Friday, January 29, 2010
I Want My Fugu!
There’s a question on my mind, and it’s one I’ve mulled over for years, ever since Homer Simpson demanded fugu (河豚) at a Japanese restaurant, that time when the sushi chef was out canoodling Ms. Krabappel on the backseat of her car. Cue assistant chef’s stressful splicing and dicing of the deflating delicacy.
For those precious insular types without an operational TV who may’ve missed this episode, and double-up on the offense by having no access to Wikipedia or even a moth-eaten edition of the Encylopædia Britannica, fugu is the Japanese name for blowfish, and the majority of these fish have extremely high levels of a neurotoxin called tetrodotoxin in their ovaries, liver, intestines, gonads and skin.
These little fellas, with a penchant for getting sizable relatively quickly, in fact get honorable mention on both Wikipedia and in the Britannica for being the second most-poisonous vertebrates in the world.

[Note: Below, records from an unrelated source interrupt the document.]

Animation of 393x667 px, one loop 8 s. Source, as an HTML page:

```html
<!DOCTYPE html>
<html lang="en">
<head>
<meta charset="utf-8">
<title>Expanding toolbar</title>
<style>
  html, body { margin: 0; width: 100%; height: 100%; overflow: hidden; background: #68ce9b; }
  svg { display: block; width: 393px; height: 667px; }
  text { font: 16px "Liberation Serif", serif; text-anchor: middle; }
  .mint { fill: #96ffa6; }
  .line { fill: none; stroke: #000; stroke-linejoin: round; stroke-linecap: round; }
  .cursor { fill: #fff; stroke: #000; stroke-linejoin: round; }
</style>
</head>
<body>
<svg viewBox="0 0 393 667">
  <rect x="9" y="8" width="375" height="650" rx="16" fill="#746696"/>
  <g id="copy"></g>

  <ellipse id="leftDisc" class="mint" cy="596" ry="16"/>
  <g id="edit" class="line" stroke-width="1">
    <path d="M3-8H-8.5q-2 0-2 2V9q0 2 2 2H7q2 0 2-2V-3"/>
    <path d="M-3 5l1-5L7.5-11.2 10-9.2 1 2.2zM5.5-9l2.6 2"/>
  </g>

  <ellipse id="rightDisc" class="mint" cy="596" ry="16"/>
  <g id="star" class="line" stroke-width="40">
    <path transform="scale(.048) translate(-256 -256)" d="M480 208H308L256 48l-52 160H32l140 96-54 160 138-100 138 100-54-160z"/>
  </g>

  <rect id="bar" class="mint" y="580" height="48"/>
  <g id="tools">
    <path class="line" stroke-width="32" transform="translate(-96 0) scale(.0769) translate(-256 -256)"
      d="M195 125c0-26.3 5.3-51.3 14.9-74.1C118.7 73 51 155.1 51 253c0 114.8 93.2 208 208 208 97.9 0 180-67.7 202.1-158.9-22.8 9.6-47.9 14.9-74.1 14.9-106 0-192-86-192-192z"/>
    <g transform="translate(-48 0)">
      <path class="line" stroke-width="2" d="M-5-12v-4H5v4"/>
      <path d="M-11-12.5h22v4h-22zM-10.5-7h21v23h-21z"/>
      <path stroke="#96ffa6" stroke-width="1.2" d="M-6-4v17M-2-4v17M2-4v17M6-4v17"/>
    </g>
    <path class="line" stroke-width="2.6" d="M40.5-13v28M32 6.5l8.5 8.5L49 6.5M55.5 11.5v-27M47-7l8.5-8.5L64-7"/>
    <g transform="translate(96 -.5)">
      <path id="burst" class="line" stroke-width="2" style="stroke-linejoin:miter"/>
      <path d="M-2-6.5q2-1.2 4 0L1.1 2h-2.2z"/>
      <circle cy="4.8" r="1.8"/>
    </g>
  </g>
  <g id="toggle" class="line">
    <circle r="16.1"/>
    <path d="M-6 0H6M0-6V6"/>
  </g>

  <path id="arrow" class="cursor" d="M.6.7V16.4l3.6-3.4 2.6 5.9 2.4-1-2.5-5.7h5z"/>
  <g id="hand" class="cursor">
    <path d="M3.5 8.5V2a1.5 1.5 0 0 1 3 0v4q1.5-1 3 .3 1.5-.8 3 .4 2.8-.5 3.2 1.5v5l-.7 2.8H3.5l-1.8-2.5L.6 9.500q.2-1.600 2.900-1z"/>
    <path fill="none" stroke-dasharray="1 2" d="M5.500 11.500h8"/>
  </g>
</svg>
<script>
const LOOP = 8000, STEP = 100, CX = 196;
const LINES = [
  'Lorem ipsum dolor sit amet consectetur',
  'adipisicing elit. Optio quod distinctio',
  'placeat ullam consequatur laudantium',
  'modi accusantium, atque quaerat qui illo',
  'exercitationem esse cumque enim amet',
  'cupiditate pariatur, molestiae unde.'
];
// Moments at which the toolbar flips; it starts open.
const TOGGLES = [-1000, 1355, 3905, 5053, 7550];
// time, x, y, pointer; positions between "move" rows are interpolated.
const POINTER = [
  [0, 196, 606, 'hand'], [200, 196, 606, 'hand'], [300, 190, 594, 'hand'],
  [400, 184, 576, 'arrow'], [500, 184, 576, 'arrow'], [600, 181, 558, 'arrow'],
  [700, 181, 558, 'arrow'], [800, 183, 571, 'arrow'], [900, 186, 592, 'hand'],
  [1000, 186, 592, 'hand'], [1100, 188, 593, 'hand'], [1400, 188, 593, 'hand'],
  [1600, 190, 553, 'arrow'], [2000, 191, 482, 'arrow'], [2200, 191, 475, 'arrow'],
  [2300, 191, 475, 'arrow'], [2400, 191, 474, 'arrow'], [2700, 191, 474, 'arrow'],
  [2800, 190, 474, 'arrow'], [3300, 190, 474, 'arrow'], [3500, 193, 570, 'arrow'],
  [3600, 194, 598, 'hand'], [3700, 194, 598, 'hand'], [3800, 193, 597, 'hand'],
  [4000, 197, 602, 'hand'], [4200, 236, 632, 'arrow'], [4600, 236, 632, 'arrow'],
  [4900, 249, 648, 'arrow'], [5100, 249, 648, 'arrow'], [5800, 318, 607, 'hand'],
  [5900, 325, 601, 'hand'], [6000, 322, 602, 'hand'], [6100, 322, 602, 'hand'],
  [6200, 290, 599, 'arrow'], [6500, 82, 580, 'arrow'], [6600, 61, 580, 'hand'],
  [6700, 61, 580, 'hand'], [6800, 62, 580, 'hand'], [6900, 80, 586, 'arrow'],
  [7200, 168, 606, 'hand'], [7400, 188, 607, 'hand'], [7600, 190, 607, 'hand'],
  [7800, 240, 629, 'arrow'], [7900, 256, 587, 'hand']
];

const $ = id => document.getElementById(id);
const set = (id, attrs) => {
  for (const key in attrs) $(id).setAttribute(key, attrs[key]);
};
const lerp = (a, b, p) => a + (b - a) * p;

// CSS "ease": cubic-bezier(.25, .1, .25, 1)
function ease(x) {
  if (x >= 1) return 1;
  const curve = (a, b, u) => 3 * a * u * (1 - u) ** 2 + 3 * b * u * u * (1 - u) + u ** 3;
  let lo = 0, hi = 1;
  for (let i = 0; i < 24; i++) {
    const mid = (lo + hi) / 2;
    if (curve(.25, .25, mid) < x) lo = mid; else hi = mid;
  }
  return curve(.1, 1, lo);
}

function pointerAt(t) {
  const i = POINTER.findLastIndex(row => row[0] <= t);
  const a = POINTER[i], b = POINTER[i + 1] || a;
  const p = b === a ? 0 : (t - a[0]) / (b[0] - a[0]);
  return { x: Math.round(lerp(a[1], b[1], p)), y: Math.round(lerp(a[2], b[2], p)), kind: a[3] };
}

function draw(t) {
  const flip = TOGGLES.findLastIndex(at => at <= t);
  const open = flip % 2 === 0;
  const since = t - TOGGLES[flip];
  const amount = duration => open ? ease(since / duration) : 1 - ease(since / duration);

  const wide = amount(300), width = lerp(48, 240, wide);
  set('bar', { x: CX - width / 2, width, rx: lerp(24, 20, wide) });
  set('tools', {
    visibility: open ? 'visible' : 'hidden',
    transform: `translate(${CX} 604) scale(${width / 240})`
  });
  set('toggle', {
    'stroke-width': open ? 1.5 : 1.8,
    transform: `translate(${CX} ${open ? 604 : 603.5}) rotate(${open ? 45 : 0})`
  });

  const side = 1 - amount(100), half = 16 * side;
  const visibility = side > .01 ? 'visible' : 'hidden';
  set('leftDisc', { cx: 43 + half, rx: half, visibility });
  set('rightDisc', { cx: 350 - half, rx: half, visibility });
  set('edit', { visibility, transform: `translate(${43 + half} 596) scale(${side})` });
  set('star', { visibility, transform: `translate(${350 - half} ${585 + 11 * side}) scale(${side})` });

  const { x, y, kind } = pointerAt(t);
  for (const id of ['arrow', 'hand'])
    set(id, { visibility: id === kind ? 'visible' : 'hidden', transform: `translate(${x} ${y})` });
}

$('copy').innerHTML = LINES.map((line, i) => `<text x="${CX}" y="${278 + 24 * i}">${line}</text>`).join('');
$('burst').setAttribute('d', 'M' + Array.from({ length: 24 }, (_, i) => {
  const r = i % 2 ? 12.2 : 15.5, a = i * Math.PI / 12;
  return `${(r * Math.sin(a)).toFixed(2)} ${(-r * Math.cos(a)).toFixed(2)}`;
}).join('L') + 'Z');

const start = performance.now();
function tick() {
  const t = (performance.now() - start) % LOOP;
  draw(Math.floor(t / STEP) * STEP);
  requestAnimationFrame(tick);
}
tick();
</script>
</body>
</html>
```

There’s also no antidote. That doesn’t seem to faze the Japanese, though - apparently some 10,000 tons are consumed here each year.
When I first came over from Australia, I really had no choice but to play Homer and indulge in the expensive dish, and the best way to have fugu is sashimi-style, sliced exceptionally thin and raw, and served with a special dipping sauce called ponzu (a canny blend of citrus juice and soy sauce).

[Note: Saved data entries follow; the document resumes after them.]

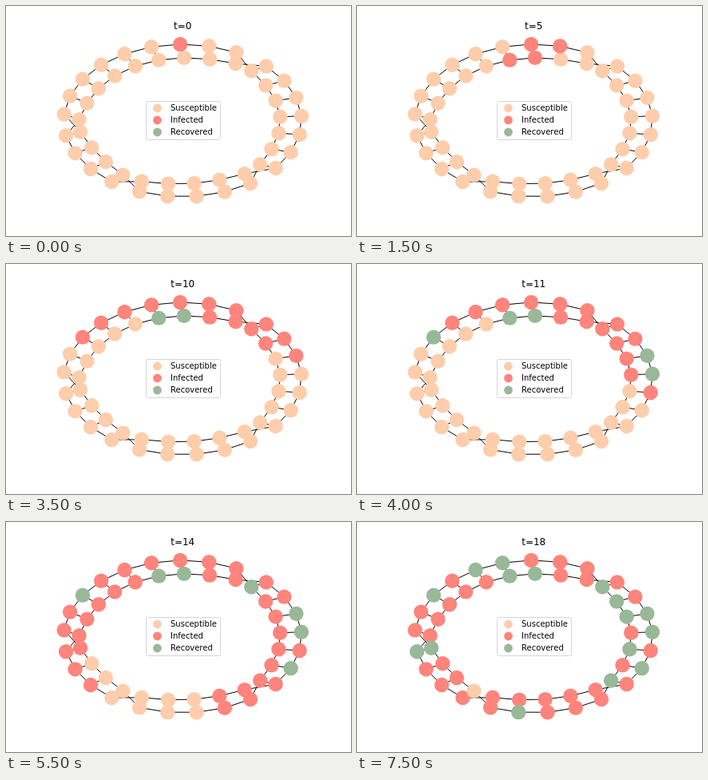
An HTML page that plays this animation: 432x288 px, repeating every 8 s.

```html
<!DOCTYPE html>
<html lang="en">
<head>
<meta charset="utf-8">
<title>Epidemic on a ring network</title>
<style>
  html, body { margin: 0; width: 100%; height: 100%; overflow: hidden; background: #fff; }
  svg { display: block; }
  text { font: 10px "DejaVu Sans", sans-serif; }
  #title { font-size: 12px; text-anchor: middle; }
  .susceptible { fill: #fecdab; }
  .infected { fill: #ff847c; }
  .recovered { fill: #99b898; }
</style>
</head>
<body>
<svg width="432" height="288" viewBox="0 0 432 288">
  <path id="edges" fill="none" stroke="#000"/>
  <g id="nodes"></g>
  <rect x="175.5" y="119.5" width="93" height="48" rx="2" fill="#fff" stroke="#d6d6d6"/>
  <g id="legend"></g>
  <text id="title" x="221.2" y="29">t=0</text>
</svg>
<script>
const STEP = 500, STEPS = 16, SIZE = 25;
const CENTER = { x: 221.2, y: 143.4 }, RADIUS = { x: 149, y: 95.5 };
const NS = "http://www.w3.org/2000/svg";
const $ = id => document.getElementById(id);

// The two strands A and B swap sides between these arcs (angles clockwise from the top).
const arcs = [
  { first: 19, count: 9, mid: 330.8, outer: "A" },
  { first: 3, count: 7, mid: 86.6, outer: "B" },
  { first: 10, count: 5, mid: 173.3, outer: "A" },
  { first: 15, count: 4, mid: 237.6, outer: "B" }
];

// How far the infection has run along each strand: [step, nodes from the top].
const fronts = {
  A: {
    right: [[0, 0], [3, 1], [5, 1], [8, 6], [11, 11], [14, 14]],
    left: [[3, 0], [5, 2], [7, 4], [9, 4], [11, 7], [15, 9]]
  },
  B: {
    right: [[0, -1], [1, 0], [3, 0], [5, 4], [7, 5], [8, 7], [11, 11], [14, 14]],
    left: [[1, 0], [2, 1], [8, 1], [11, 9], [13, 9], [15, 10]]
  }
};

const recoveries = {
  5: "B24", 7: "B0", 8: "A21 B5 B6", 10: "A3", 11: "B8", 12: "A23",
  13: "A4 A9 A18 A24 B18", 14: "A5", 15: "A7 A13"
};

function add(parent, name, attrs, text = "") {
  const el = document.createElementNS(NS, name);
  for (const key in attrs) el.setAttribute(key, attrs[key]);
  el.textContent = text;
  parent.append(el);
  return el;
}

function reach(keys, step) {
  const next = keys.findIndex(key => key[0] >= step);
  if (next < 0) return keys.at(-1)[1];
  if (next === 0) return keys[0][1];
  const [s0, n0] = keys[next - 1], [s1, n1] = keys[next];
  return n0 + (n1 - n0) * (step - s0) / (s1 - s0);
}

function place(arc, i, strand) {
  const last = arc.count - 1;
  const outside = strand === arc.outer;
  const angle = (arc.mid + (i - last / 2) * (outside ? 14 : 15)) * Math.PI / 180;
  // Inner arcs bulge outwards at their ends, towards the crossings.
  const scale = outside ? 1 : 0.815 + 0.055 * (Math.exp(-i) + Math.exp(i - last));
  return {
    x: CENTER.x + RADIUS.x * scale * Math.sin(angle),
    y: CENTER.y - RADIUS.y * scale * Math.cos(angle)
  };
}

function buildStrand(name) {
  const strand = [];
  for (const arc of arcs) {
    for (let i = 0; i < arc.count; i++) {
      const k = (arc.first + i) % SIZE;
      const right = k < 15;
      strand[k] = {
        ...place(arc, i, name),
        name: name + k,
        front: fronts[name][right ? "right" : "left"],
        distance: right ? k : SIZE - k
      };
    }
  }
  for (const n of strand) n.el = add($("nodes"), "circle", { cx: n.x, cy: n.y, r: 9.2 });
  return strand;
}

const b = buildStrand("B"), a = buildStrand("A");
const nodes = [...a, ...b];

const line = points => "M" + points.map(p => `${p.x},${p.y}`).join("L");
const rungs = a.map((p, k) => line([p, b[k]])).join("");
$("edges").setAttribute("d", line(a) + "Z" + line(b) + "Z" + rungs);

const recoveredAt = {};
for (const step in recoveries)
  for (const name of recoveries[step].split(" ")) recoveredAt[name] = +step;

["Susceptible", "Infected", "Recovered"].forEach((label, k) => {
  const y = 128 + k * 15;
  add($("legend"), "circle", { cx: 189.5, cy: y, r: 5.4, class: label.toLowerCase() });
  add($("legend"), "text", { x: 206, y: y + 3 }, label);
});

function stateOf(node, step) {
  if (step >= recoveredAt[node.name]) return "recovered";
  return reach(node.front, step) >= node.distance ? "infected" : "susceptible";
}

let shown = -1;
function draw(now) {
  const step = Math.floor(now / STEP) % STEPS;
  if (step !== shown) {
    shown = step;
    for (const n of nodes) n.el.setAttribute("class", stateOf(n, step));
    $("title").textContent = "t=" + Math.min(step + 3, Math.round(1.6 * step));
  }
  requestAnimationFrame(draw);
}
draw(performance.now());
</script>
</body>
</html>
```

You can also have it deep fried or conjured up in a nabe (hot pot), but for me it’s sensational as sashimi, combined with fugu hirezake: Toasted fugu fin served in hot saké. It smells a wee bit fishy, but has quite the celebratory kick to it.
You can usually tell the fugu eateries by the huge store-front tanks full of the fish: Swimming, carousing, looking a little the worse-for-wear, and occasionally floating listlessly upside down.
The allusion of those bottom up types runs a little close to home when it comes to fugu.
Both in fiction and reality the fish has had a huge impact on the culture of this country. While it’s the foodstuff of kings (but not the emperor, apparently), lauded in haiku, and all Japanese office workers with big annual bonuses aspire to tuck into the aquatic delight, there’s a hint of the morbid and suicidal involved, along with some mention of egos quashed. Fugu, while outrageously priced, is the Russian roulette of the wining and dining set - and fatality is, after all, the great leveler.
Theatrical rumor has it that the flamboyant Chairman Kaga (played by actor Takeshi Kaga), of Iron Chef notoriety, died of fugu poisoning after the series ended in Japan, but kabuki star Bando Mitsugoro VIII really did die (of paralysis and asphyxiation) just hours after a stint in a Kyoto restaurant in 1975 - having thrown care to the winds, boasting invulnerability, and tossed down four of the fish’s highly-toxic livers.
And then there’s that question I hinted at earlier, the one that’s followed me ever since I saw Homer carted off to hospital with suspected fugu poisoning.
The origin of the fish’s consumption in Japan remains unclear - it definitely goes back centuries, and there’ve been possible fugu table scraps found in burial mounds that date back to the Jomon Period, over 2,400 years ago.
The question for me is this: Who were the very first people who decided to snack on this exceptionally unattractive fish, and how on earth did they work out which bits were OK for consumption, and which other parts would grant them slow, excruciating death?
Were short staws involved? Furry dice? Some kind of class-system pecking order? Or just manic rounds of jan-ken-pon (rock-paper-scissors)?
Personally, every time I eat fugu (which has actually been only twice), I canonize the experience - then spend the rest of the night fretting that I’ll die in my sleep, much like the unluckier pioneers of aquatic vertebratic cuisine before me.